Saved data entries

# # # #

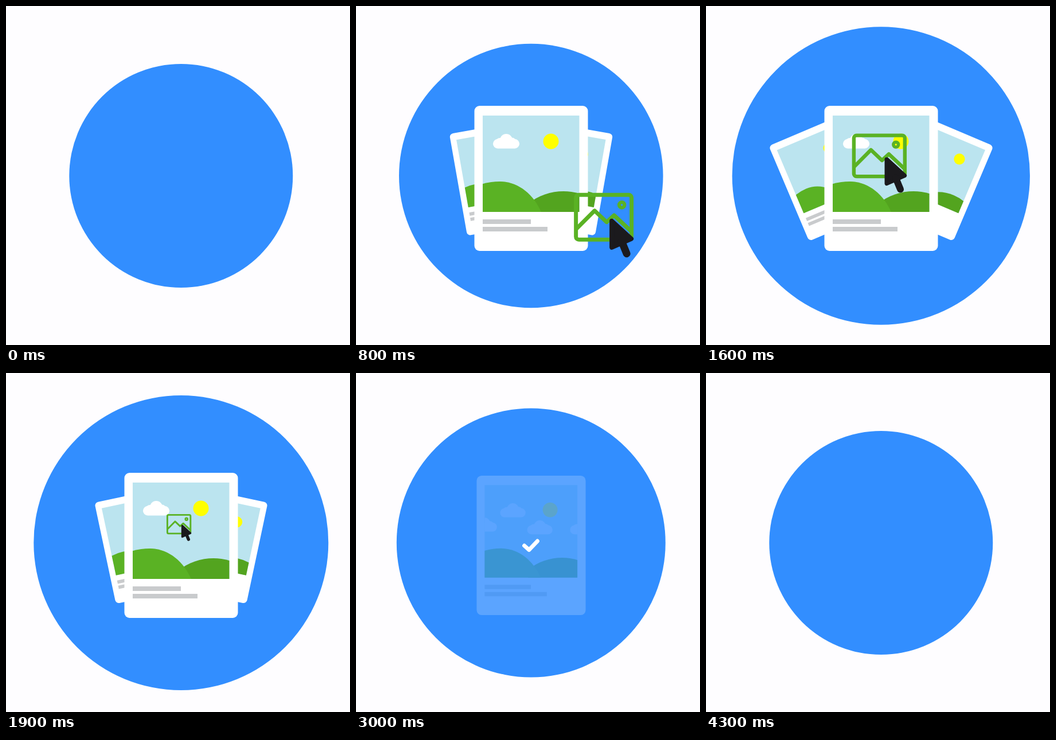
Recreate the animation shown at these times as an HTML page. Size 600 by 591 pixels, loop 4.6 s.

```html
<!DOCTYPE html>
<html lang="en">
<head>
<meta charset="utf-8">
<title>Photo upload</title>
<style>
  html, body { margin: 0; width: 100%; height: 100%; overflow: hidden; background: #fefdff; }
  svg { display: block; width: 100vw; height: 100vh; }
</style>
</head>
<body>
<svg viewBox="0 0 600 591">
  <defs>
    <clipPath id="photo"><rect x="221" y="191" width="168.5" height="168"/></clipPath>
    <g id="card">
      <rect x="206.5" y="174" width="198" height="253" rx="9" fill="#fff"/>
      <rect x="221" y="191" width="168.5" height="168" fill="#bbe4ef"/>
      <path d="M300 345C318 330 340 323 362 323Q376 323 389.5 327V359H300Z" fill="#53a41f"/>
      <path d="M221 310Q236 306 250 306C283 306 309 328 323 359H221Z" fill="#5ab224"/>
      <circle cx="340" cy="236" r="13.5" fill="#ff0"/>
      <path d="M221 376H305M221 389H334" stroke="#c9cbcd" stroke-width="8"/>
    </g>
    <g id="cloud" fill="#fff">
      <rect y="9" width="46" height="16.5" rx="8.2"/>
      <circle cx="23" cy="11" r="11"/>
      <circle cx="12" cy="14.5" r="7.5"/>
      <circle cx="33" cy="14" r="7.5"/>
    </g>
  </defs>

  <circle id="disc" cx="305.3" cy="296" r="195" fill="#328eff"/>
  <use id="left" href="#card"/>
  <use id="right" href="#card"/>
  <g id="main">
    <use href="#card"/>
    <g id="clouds" clip-path="url(#photo)">
      <use href="#cloud"/><use href="#cloud"/><use href="#cloud"/><use href="#cloud"/>
    </g>
  </g>
  <g id="drag">
    <g fill="none" stroke="#5ab224" stroke-width="7" stroke-linejoin="round">
      <rect x="3.5" y="3.5" width="97" height="78" rx="5"/>
      <path d="M4 63L36 31L57 51L70 39L100 67"/>
      <circle cx="83.5" cy="21" r="4.8" stroke-width="6"/>
    </g>
    <g fill="#1b1a1d" stroke="#1b1a1d" stroke-linejoin="round" stroke-linecap="round">
      <path d="M66 49L100 80L66 95Z" stroke-width="8"/>
      <path d="M83 84L92 106" stroke-width="13"/>
    </g>
  </g>
  <path id="check" d="M-11.5 .5L-3.2 8L11.5 -7.5" fill="none" stroke="#fff"
    stroke-width="7" stroke-linecap="round" stroke-linejoin="round"/>
</svg>
<script>
const LOOP = 4600, STEP = 100;
const $ = id => document.getElementById(id);
const clouds = $("clouds").children;

const ramp = (t, a, b) => Math.min(1, Math.max(0, (t - a) / (b - a)));
const smooth = (t, a, b) => { const p = ramp(t, a, b); return p * p * (3 - 2 * p); };
const mix = (a, b, p) => a + (b - a) * p;

// [time, radius] of the pulsing disc
const pulse = [[600, 195], [1020, 271], [1380, 236], [1735, 271], [1900, 257],
  [2200, 247], [2400, 244], [2700, 241], [3000, 234.5], [3200, 213], [3400, 195]];
// Cloud start x, start y and later y
const drift = [[239, 223, 223, 255], [161, 247, 247, 255], [112, 224, 224, 224], [60, 250, 250, 250]];

function radius(t) {
  let r = pulse[0][1];
  for (let i = 1; i < pulse.length; i++) {
    const [a, from] = pulse[i - 1], [b, to] = pulse[i];
    if (t >= a) r = mix(from, to, b <= 1735 ? smooth(t, a, b) : ramp(t, a, b));
  }
  return r;
}

function show(el, opacity, transform) {
  el.style.display = opacity > 0 ? "" : "none";
  el.setAttribute("opacity", opacity);
  el.setAttribute("transform", transform);
}

function placeSide(el, side, spread) {
  const angle = 24 * spread, x = 305.5 + side * (28 + 2.96 * angle);
  show(el, spread > 0 ? 1 : 0,
    `translate(${x} 299.5) rotate(${side * angle}) scale(.712) translate(-305.5 -300.5)`);
}

function draw(t) {
  $("disc").setAttribute("r", radius(t));

  const spread = smooth(t, 600, 1050) * (1 - smooth(t, 1500, 2300));
  placeSide($("left"), -1, spread);
  placeSide($("right"), 1, spread);

  const enter = ramp(t, 0, 400), leave = ramp(t, 2700, 3075);
  const size = mix(.95, 1, enter) - .05 * leave;
  show($("main"), enter * (1 - leave),
    `translate(305.5 300.8) scale(${size}) translate(-305.5 -300.8)`);

  const shift = Math.max(0, t - 1960) * .132;
  drift.forEach(([x, y0, y1, y2], i) => {
    const y = mix(mix(y0, y1, ramp(t, 1960, 2400)), y2, ramp(t, 2400, 3000));
    clouds[i].setAttribute("transform", `translate(${x + shift} ${y})`);
  });

  const move = smooth(t, 500, 1150), drop = 1 - ramp(t, 1550, 2150);
  const x = mix(483, 250.5, move), y = mix(411, 218.5, move);
  show($("drag"), drop > 0 ? ramp(t, 200, 500) : 0,
    `translate(${mix(301, x, drop)} ${mix(265.5, y, drop)}) scale(${drop})`);

  const tick = ramp(t, 2880, 3400) * (1 - ramp(t, 3600, 4000));
  show($("check"), tick > 0 ? 1 : 0, `translate(305 300.5) scale(${4.3 * tick})`);
}

function tickFrame() {
  const t = performance.now() % LOOP;
  draw(Math.floor(t / STEP) * STEP);
  requestAnimationFrame(tickFrame);
}
tickFrame();
</script>
</body>
</html>
```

# # # #

_Brief_
Scan the lines above for the word "circle". Return each one that has it.

_Exercise response_
      <circle cx="340" cy="236" r="13.5" fill="#ff0"/>
      <circle cx="23" cy="11" r="11"/>
      <circle cx="12" cy="14.5" r="7.5"/>
      <circle cx="33" cy="14" r="7.5"/>
  <circle id="disc" cx="305.3" cy="296" r="195" fill="#328eff"/>
      <circle cx="83.5" cy="21" r="4.8" stroke-width="6"/>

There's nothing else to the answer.